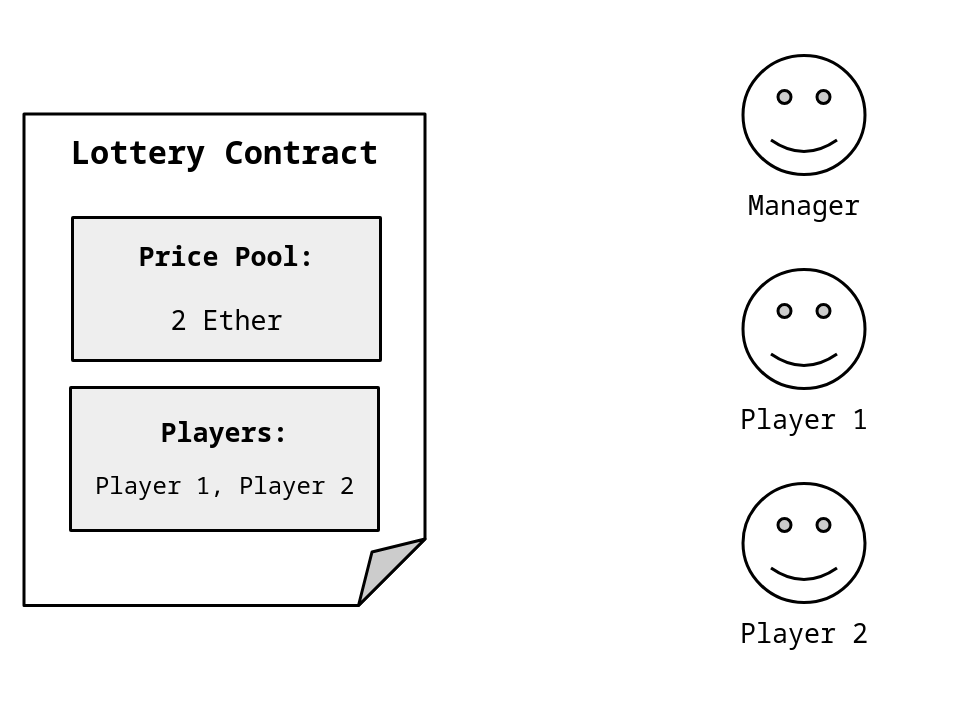
<!DOCTYPE html>
<html lang="en">
<head>
<meta charset="utf-8">
<title>Lottery Contract</title>
<style>
:root {
  --ink: #000;
  --paper: #fff;
  --panel: #eee;
  --shade: #ccc;
  --stroke: 3px;
}
* { box-sizing: border-box; margin: 0; padding: 0; }
body {
  position: relative;
  width: 960px;
  height: 720px;
  overflow: hidden;
  background: var(--paper);
  color: var(--ink);
  font: 400 26.7px/32px "Noto Sans Mono", "DejaVu Sans Mono", monospace;
  text-align: center;
  white-space: nowrap;
}
.contract {
  position: absolute;
  left: 24px;
  top: 114px;
  width: 401px;
  height: 492px;
  padding-top: 18px;
}
.sheet {
  position: absolute;
  left: 0;
  top: 0;
  overflow: visible;
}
.contract-body {
  position: relative;
  display: flex;
  flex-direction: column;
}
h1 {
  margin-bottom: 44px;
  font-size: 32px;
  line-height: 40px;
  font-weight: 700;
}
h2 { font: inherit; font-weight: 700; }
.panel {
  display: flex;
  flex-direction: column;
  height: 146px;
  border: var(--stroke) solid var(--ink);
  border-radius: 2px;
  background: var(--panel);
}
.pool { width: 311px; margin: 0 0 24px 47px; padding-top: 21px; gap: 32px; }
.players { width: 311px; margin-left: 45px; padding-top: 27px; gap: 22px; }
.players p { font-size: 24px; line-height: 30px; }
.people {
  position: absolute;
  left: 704px;
  top: 53px;
  width: 200px;
  display: flex;
  flex-direction: column;
  gap: 46px;
  list-style: none;
}
.person {
  display: flex;
  flex-direction: column;
  align-items: center;
  gap: 12px;
}
.face { width: 126px; height: 124px; }
.line {
  stroke: var(--ink);
  stroke-width: 3;
  stroke-linejoin: round;
}
.paper { fill: var(--paper); }
.shaded { fill: var(--shade); }
.open { fill: none; }
.symbols { position: absolute; width: 0; height: 0; }
</style>
</head>
<body>
<svg class="symbols" aria-hidden="true">
  <defs>
    <symbol id="smiley" viewBox="0 0 126 124">
      <ellipse class="line paper" cx="63" cy="62" rx="61" ry="59.5"/>
      <circle class="line shaded" cx="43.5" cy="44" r="6.5"/>
      <circle class="line shaded" cx="82.5" cy="44" r="6.5"/>
      <path class="line open" d="M30 87Q63 110 96 87"/>
    </symbol>
  </defs>
</svg>

<main class="contract">
  <svg class="sheet" width="401" height="492" viewBox="0 0 401 492" aria-hidden="true">
    <polygon class="line paper" points="0,0 401,0 401,425 334.5,491.5 0,491.5"/>
    <polygon class="line shaded" points="334.5,491.5 348,438 401,425"/>
  </svg>
  <div class="contract-body">
    <h1>Lottery Contract</h1>
    <section class="panel pool">
      <h2>Price Pool:</h2>
      <p>2 Ether</p>
    </section>
    <section class="panel players">
      <h2>Players:</h2>
      <p>Player 1, Player 2</p>
    </section>
  </div>
</main>

<ul class="people">
  <li class="person">
    <svg class="face" aria-hidden="true"><use href="#smiley"/></svg>
    <span>Manager</span>
  </li>
  <li class="person">
    <svg class="face" aria-hidden="true"><use href="#smiley"/></svg>
    <span>Player 1</span>
  </li>
  <li class="person">
    <svg class="face" aria-hidden="true"><use href="#smiley"/></svg>
    <span>Player 2</span>
  </li>
</ul>
</body>
</html>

○ ○ ○ ○

* Exercise *
Which lines above include the word "align"? Show each one.

* Answer for this exercise *
  text-align: center;
  align-items: center;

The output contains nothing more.